= Required action =
Count every line in the following entries that holds the word "grey". Only the number should be given.

= Given data =
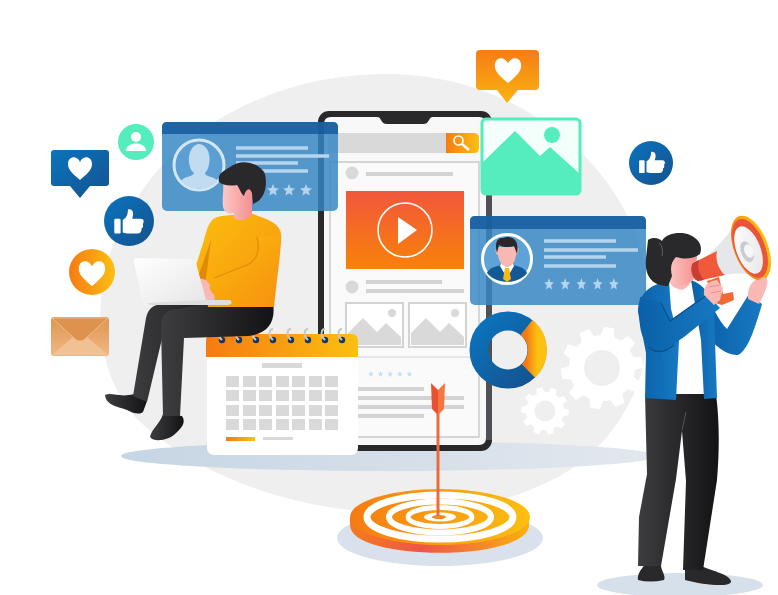
<!DOCTYPE html>
<html lang="en">
<head>
<meta charset="utf-8">
<title>Social media marketing illustration</title>
<style>
:root{--blue:#0f68b0;--panel:#3587c5;--deep:#12589b;--orange:#f78a14;--yellow:#fbb80f;--red:#f05a3c;--mint:#55edbd;--ink:#29282b;--grey:#d9d9da;--pale:#efeff0;--skin:#f9b8b4;--shadow:#ccd9e6}
html,body{margin:0;background:#fff;overflow:hidden}
svg{display:block;width:778px;height:595px}
.blue{fill:var(--blue)}.mint{fill:var(--mint)}.ink{fill:var(--ink)}.grey{fill:var(--grey)}.pale{fill:var(--pale)}.skin{fill:var(--skin)}.white{fill:#fff}.shadow{fill:var(--shadow)}
.rule{fill:none;stroke:#d3d3d5;stroke-width:4}
.card-rule{fill:none;stroke:#b5d5ee;stroke-width:3.5}
.star{fill:#b5d5ee}
.fold{fill:none;stroke:#0b4f8d;stroke-width:1.2}
</style>
</head>
<body>
<svg viewBox="0 0 778 595" role="img" aria-label="Two people promoting content around a large smartphone with social media icons">
<defs>
<linearGradient id="sun" x1="0" y1="0" x2="1" y2="0"><stop stop-color="#f67b12"/><stop offset="1" stop-color="#fbc010"/></linearGradient>
<linearGradient id="sun-down" x1="0" y1="0" x2="0" y2="1"><stop stop-color="#f67c16"/><stop offset="1" stop-color="#fbb410"/></linearGradient>
<linearGradient id="video" x1="0" y1="0" x2="0" y2="1"><stop stop-color="#f2573c"/><stop offset="1" stop-color="#f88209"/></linearGradient>
<linearGradient id="sea" x1="0" y1="0" x2="1" y2="1"><stop stop-color="#0b74bd"/><stop offset="1" stop-color="#14528f"/></linearGradient>
<linearGradient id="jacket" x1="0" y1="0" x2="1" y2="0"><stop stop-color="#0a61a8"/><stop offset="1" stop-color="#1779c2"/></linearGradient>
<linearGradient id="shirt" x1="0" y1="0" x2="1" y2="1"><stop stop-color="#fbbf0d"/><stop offset="1" stop-color="#f7920f"/></linearGradient>
<linearGradient id="cloth" x1="0" y1="0" x2="1" y2="0"><stop stop-color="#3d3c3f"/><stop offset="1" stop-color="#131214"/></linearGradient>
<linearGradient id="face" x1="0" y1="0" x2="1" y2="0"><stop stop-color="#fcc9c3"/><stop offset="1" stop-color="#f58f92"/></linearGradient>
<linearGradient id="rim" x1="0" y1="0" x2="1" y2="0"><stop stop-color="#f47b1c"/><stop offset=".4" stop-color="#ef5548"/><stop offset="1" stop-color="#fbb010"/></linearGradient>
<linearGradient id="mail" x1="0" y1="0" x2="0" y2="1"><stop stop-color="#e0954f"/><stop offset="1" stop-color="#efb883"/></linearGradient>
<linearGradient id="ground" x1="0" y1="0" x2="1" y2="0"><stop stop-color="#c6d5e4"/><stop offset="1" stop-color="#e3e8ee"/></linearGradient>
<linearGradient id="paper" x1="0" y1="0" x2="1" y2="1"><stop stop-color="#fff"/><stop offset="1" stop-color="#e6e6e8"/></linearGradient>
<path id="heart" d="M0 11C-7 5-12 1-12-5C-12-13-3-14 0-7C3-14 12-13 12-5C12 1 7 5 0 11Z"/>
<g id="thumb"><rect x="-14" y="-3" width="6" height="14" rx="1"/><path d="M-6-2C-2-4-1-8-1-12C4-13 5-8 3-3H11C14-3 15 0 13 2C14 4 13 6 12 6C12 9 11 11 8 11H-2L-6 10Z"/></g>
<path id="star" class="star" d="M0-6L1.6-2L6-1.6L2.6 1.2L3.7 5.5L0 3.2L-3.7 5.5L-2.6 1.2L-6-1.6L-1.6-2Z"/>
<g id="tooth-pair"><path d="M-7-31L-5-41H5L7-31ZM-7 31L-5 41H5L7 31Z"/></g>
<g id="gear"><circle r="25.5" fill="none" stroke="#fff" stroke-width="15"/><g fill="#fff"><use href="#tooth-pair"/><use href="#tooth-pair" transform="rotate(36)"/><use href="#tooth-pair" transform="rotate(72)"/><use href="#tooth-pair" transform="rotate(108)"/><use href="#tooth-pair" transform="rotate(144)"/></g></g>
<g id="week" class="grey"><rect width="13" height="11"/><rect x="17" width="13" height="11"/><rect x="33" width="13" height="11"/><rect x="50" width="13" height="11"/><rect x="66" width="13" height="11"/><rect x="83" width="13" height="11"/><rect x="99" width="13" height="11"/></g>
<g id="ring"><circle cy="3" r="3.2" fill="#1b365c"/><path d="M0 3C-5-1-4-8 0-8" fill="none" stroke="#c2c6cd" stroke-width="2"/></g>
<g id="thumbnail"><rect width="57" height="44" fill="#fff" stroke="#d3d3d5" stroke-width="2"/><path class="grey" d="M2 42V30L17 15L31 29L40 20L55 34V42Z"/><circle class="grey" cx="46" cy="10" r="4"/></g>
</defs>

<g id="backdrop">
<path class="pale" d="M386 74C500 74 596 140 634 230C672 330 640 430 560 476C500 508 440 514 388 513C300 510 200 480 136 418C98 376 92 310 110 254C150 134 270 74 386 74Z"/>
<ellipse cx="388" cy="456" rx="267" ry="15" fill="url(#ground)"/>
<use href="#gear" transform="translate(602 368) rotate(10)"/>
<use href="#gear" transform="translate(545 411) scale(.58) rotate(22)"/>
</g>

<g id="phone">
<rect x="318" y="111" width="174" height="340" rx="11" class="ink"/>
<rect x="486" y="122" width="6" height="318" fill="#515054"/>
<path d="M331 117H377C382 117 380 124 387 124H423C430 124 428 117 433 117H479Q486 117 486 124V438Q486 445 479 445H331Q324 445 324 438V124Q324 117 331 117Z" fill="#f8f8f9"/>
<path d="M330 162H479V437H330Z" fill="#fafafa" stroke="#c9c9cb" stroke-width="1.4"/>
<rect x="328" y="133" width="118" height="20" class="grey"/>
<path d="M446 133H474Q479 133 479 138V148Q479 153 474 153H446Z" fill="url(#sun)"/>
<g fill="none" stroke="#fff" stroke-width="1.6"><circle cx="458.500" cy="140.500" r="4.500"/><path d="M462 144L469 150" stroke-width="2.500"/></g>
<circle cx="352" cy="173" r="6.500" class="grey"/><path class="rule" d="M366 174H453"/>
<rect x="346" y="191" width="118" height="78" fill="url(#video)"/>
<circle cx="405" cy="230" r="27" fill="none" stroke="#fff" stroke-width="1.6"/><path class="white" d="M398 217L417 230L398 244Z"/>
<circle cx="352" cy="287" r="6.500" class="grey"/><path class="rule" d="M366 282H442M366 291H464"/>
<use href="#thumbnail" x="346" y="303"/><use href="#thumbnail" x="409" y="303"/>
<path d="M330 357H479" stroke="#d3d3d5"/>
<g transform="translate(371 374) scale(.48)" opacity=".75"><g id="five-stars"><use href="#star"/><use href="#star" x="20"/><use href="#star" x="40"/><use href="#star" x="60"/><use href="#star" x="80"/></g></g>
<path class="rule" d="M352 389H424M352 398H464M352 407H464M352 416H424"/>
</g>

<g id="profile-card">
<rect x="162" y="122" width="176" height="89" rx="5" fill="var(--panel)" opacity=".83"/>
<path d="M162 134V127Q162 122 167 122H333Q338 122 338 127V134Z" fill="var(--deep)" opacity=".8"/>
<circle cx="199" cy="165" r="25" fill="#5c9fd2" stroke="#d4e6f4" stroke-width="3"/>
<path fill="#c1dcf0" d="M181 181C184 176 193 177 194 173C187 168 186 146 199 144C213 146 211 168 205 173C205 177 214 176 218 181C209 191 189 191 181 181Z"/>
<path class="card-rule" d="M236 148H308M236 156H329M236 163H298M236 171H308"/>
<use href="#star" x="273" y="190"/><use href="#star" x="289" y="190"/><use href="#star" x="306" y="190"/>
</g>

<g id="review-card">
<rect x="470" y="216" width="176" height="89" rx="5" fill="var(--panel)" opacity=".83"/>
<path d="M470 229V221Q470 216 475 216H641Q646 216 646 221V229Z" fill="var(--deep)" opacity=".8"/>
<circle cx="507" cy="259" r="24.500" fill="#5da3d8" stroke="#fff" stroke-width="3"/>
<path d="M487 273C490 266 499 267 502 264H512C516 267 524 266 527 273C520 284 496 285 487 273Z" fill="#135996"/>
<path d="M500 266L507 278L514 266L511 260H503Z" class="white"/><path d="M505 268H509L511 279L507 282L503 279Z" fill="var(--yellow)"/>
<path class="skin" d="M497 247H517C520 249 518 254 516 255C515 264 510 267 507 267C503 267 499 262 498 255C495 254 495 249 497 247Z"/>
<path class="ink" d="M497 253C494 242 498 237 503 238C511 235 520 239 517 254L514 246C507 248 502 247 499 245Z"/>
<path class="card-rule" d="M544 241H616M544 250H638M544 257H606M544 266H616"/>
<use href="#five-stars" transform="translate(549 284) scale(.81 1)"/>
</g>

<g id="image-tile">
<rect x="482" y="119" width="98" height="75" rx="4" fill="#f3fffb" stroke="var(--mint)" stroke-width="3"/>
<path class="mint" d="M483 194V162L515 131L540 156L550 147L580 174V190Q580 194 576 194Z"/><circle class="mint" cx="552" cy="135" r="8"/>
</g>

<g id="badges">
<path d="M480 50H535Q539 50 539 54V86Q539 90 535 90H518L507 103L497 90H480Q476 90 476 86V54Q476 50 480 50Z" fill="url(#sun-down)"/><use href="#heart" class="white" transform="translate(508 71) scale(1.100)"/>
<path d="M54 150H106Q109 150 109 153V183Q109 186 106 186H90L80 198L70 186H54Q51 186 51 183V153Q51 150 54 150Z" fill="url(#sea)"/><use href="#heart" class="white" x="80" y="169"/>
<circle cx="136" cy="142" r="18" class="mint"/><circle cx="136" cy="137" r="5" class="white"/><path class="white" d="M126 151C126 141 146 141 146 151Z"/>
<circle cx="129" cy="221" r="25" fill="url(#sea)"/><use href="#thumb" class="white" transform="translate(129 222) scale(1.050)"/>
<circle cx="651" cy="163" r="22" fill="url(#sea)"/><use href="#thumb" class="white" transform="translate(652 163) scale(.92)"/>
<circle cx="92" cy="272" r="23" fill="url(#sun)"/><use href="#heart" class="white" transform="translate(92 274) scale(1.100)"/>
<g id="envelope"><rect x="51" y="317" width="58" height="39" rx="3" fill="url(#mail)"/><path d="M52 355L74 336H86L108 355" fill="#f1c193"/><path d="M52 318H108L85 339Q80 343 75 339Z" fill="#dd9250" stroke="#f0bd8b"/></g>
</g>

<g id="donut-chart" fill="none" stroke-width="19">
<circle cx="508" cy="350" r="29" stroke="url(#sea)"/>
<path d="M526.500 327.500A29 29 0 0 1 528.500 371" stroke="url(#sun)"/>
</g>

<g id="calendar">
<rect x="207" y="336" width="151" height="119" rx="7" class="white"/>
<path d="M206 357V341Q206 334 213 334H351Q358 334 358 341V357Z" fill="url(#sun)"/>
<use href="#ring" x="222" y="337"/><use href="#ring" x="239" y="337"/><use href="#ring" x="256" y="337"/><use href="#ring" x="273" y="337"/><use href="#ring" x="291" y="337"/><use href="#ring" x="308" y="337"/><use href="#ring" x="325" y="337"/><use href="#ring" x="342" y="337"/>
<rect x="262" y="363" width="40" height="5" class="grey"/>
<use href="#week" x="226" y="376"/><use href="#week" x="226" y="390"/><use href="#week" x="226" y="405"/><use href="#week" x="226" y="419"/>
<rect x="226" y="437" width="29" height="4" fill="url(#sun)"/><rect x="263" y="437" width="30" height="3" class="grey"/>
</g>

<g id="man-with-laptop">
<path fill="url(#cloth)" d="M105 395C112 392 120 398 134 394L147 401L143 412C139 415 132 413 127 410C116 406 106 405 105 395Z"/>
<path fill="url(#cloth)" d="M133 396L146 318Q149 304 163 304H228L224 330L165 326L147 402Z"/>
<path fill="url(#cloth)" d="M150 437C152 428 160 424 163 414L182 416C187 423 180 429 176 433C170 440 154 443 150 437Z"/>
<path fill="url(#cloth)" d="M163 416L161 326Q161 309 178 309L208 303H273C276 322 268 334 248 336L184 338L180 416Z"/>
<path fill="url(#shirt)" d="M222 216C211 217 208 224 204 240L193 275L204 283L208 307H274C277 278 282 243 281 234C280 222 264 218 250 213Z"/>
<path d="M211 240L207 270L205 284L197 280Z" fill="#e08a08"/>
<path class="skin" d="M195 277L206 280L213 288L215 301H198L199 291Z"/>
<path d="M256 237C263 254 254 264 243 267L214 278C209 281 208 289 213 294L251 287C272 282 280 263 281 235Z" fill="url(#shirt)"/>
<path d="M257 237C262 255 253 264 242 267L214 278" fill="none" stroke="#e58c08" stroke-width="1.300"/>
<path fill="url(#face)" d="M223 181C224 191 222 197 223 207C225 214 230 214 234 213V218C241 223 248 219 252 214V190L242 176Z"/>
<path class="ink" d="M219 182C217 173 224 171 230 167C242 157 261 164 265 174C268 187 264 200 253 204L252 193C250 187 246 188 244 196C241 194 239 187 237 185C231 186 224 186 219 182Z"/>
<path d="M134 262Q133 258 138 258L190 259Q195 259 196 263L206 300L205 304H147Q143 304 142 300Z" fill="url(#paper)"/>
<path d="M147 303L205 300H230Q234 304 228 305H150Z" fill="#dededf"/>
</g>

<g id="target">
<ellipse cx="440" cy="538" rx="103" ry="28" class="shadow" opacity=".75"/>
<path d="M350 517V525C350 562 529 562 529 525V517Z" fill="url(#rim)"/>
<ellipse cx="440" cy="517" rx="90" ry="28" fill="url(#sun)"/>
<g fill="none" stroke="#fff"><ellipse cx="440" cy="517" rx="73" ry="22" stroke-width="7"/><ellipse cx="440" cy="517" rx="51" ry="15.500" stroke-width="6"/><ellipse cx="440" cy="517" rx="32" ry="9.500" stroke-width="5"/></g>
<ellipse cx="440" cy="517" rx="16" ry="4.500" class="white"/><ellipse cx="439" cy="517" rx="7" ry="2" fill="var(--orange)"/>
<path d="M438 400V516" stroke="#ed6a3a" stroke-width="3"/>
<path d="M431 383L438 390V415L432 409Z" fill="#e8502f"/><path d="M445 383L438 390V415L444 409Z" fill="#f3773f"/>
</g>

<g id="woman-with-megaphone">
<ellipse cx="680" cy="585" rx="83" ry="12" class="shadow" opacity=".8"/>
<path class="ink" d="M638 580C637 574 641 570 645 564L661 566C662 572 666 576 664 580Q650 583 638 580ZM685 580V568L702 566C710 571 728 573 731 581C732 588 704 585 685 580Z"/>
<path fill="url(#cloth)" d="M645 394H716C720 425 719 455 717 480L703 570H683L686 481L682 431L676 479L661 566H638L639 517L647 474Z"/>
<path d="M682 430L686 412" stroke="#555" fill="none"/>
<path fill="url(#jacket)" d="M707 296C713 307 718 320 727 329L749 294L762 304C756 325 748 351 738 355C727 356 714 345 705 334Z"/>
<path class="skin" d="M748 298C747 287 752 280 764 275C771 280 766 290 758 303Z"/>
<path class="white" d="M669 281L694 279L706 305V394H675Z"/>
<path class="skin" d="M668 275L692 272C693 285 684 292 678 289C672 287 668 282 668 275Z"/>
<path fill="url(#jacket)" d="M669 281C651 284 638 293 638 312L646 353L645 398L676 400L679 340L671 309Z"/>
<path fill="url(#jacket)" d="M691 280C704 285 711 294 714 312L717 398L704 399L701 340Z"/>
<path fill="url(#jacket)" d="M640 297C638 320 639 342 654 350C665 354 673 344 684 337L720 308L707 294L670 321L661 302Z"/>
<path class="fold" d="M661 303L670 321L707 295M648 347Q660 357 674 345"/>
<path fill="url(#face)" d="M671 254L690 247L697 257L695 274C693 284 684 288 676 284L667 282Z"/>
<path class="ink" d="M648 240C654 236 660 239 662 241C666 233 681 231 690 235C699 239 703 246 700 254C692 260 682 259 676 257C671 262 670 268 672 276L668 286C653 286 644 277 646 258Z"/>
<path d="M659 243Q664 247 662 256" fill="none" stroke="#5a595d"/>
<g id="megaphone">
<path d="M707 281L719 277L723 294L733 292L734 300L722 305L715 303Z" fill="#f06a35"/>
<path d="M694 262C703 260 716 252 738 220L764 277C742 271 728 273 698 280C691 279 689 267 694 262Z" fill="#e6e7ea"/>
<path d="M693 263L717 251C715 261 719 270 725 275L698 281C691 279 689 267 693 263Z" fill="var(--red)"/>
<path d="M693 263C690 268 692 278 698 281L704 280C699 274 697 267 699 260Z" fill="#c93d32"/>
<g transform="rotate(-21 751 248)"><ellipse cx="751" cy="248" rx="17" ry="34" fill="url(#sun)"/><ellipse cx="750" cy="248" rx="15" ry="31" fill="#e9553a"/><ellipse cx="748" cy="249" rx="12" ry="25" fill="url(#paper)"/><ellipse cx="746" cy="250" rx="6" ry="11" fill="#c9ccd2"/><ellipse cx="748" cy="250" rx="4.500" ry="7" fill="#f6f6f7"/></g>
</g>
<path class="skin" d="M704 295C703 286 708 281 717 280L723 288L720 300L714 305Z"/><path d="M709 287L720 285M711 293L721 291" stroke="#ee8f8e" fill="none"/>
<path class="skin" d="M748 299C750 291 754 283 763 277C771 278 766 291 759 304Z"/>
</g>
</svg>
</body>
</html>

= Expected output =
9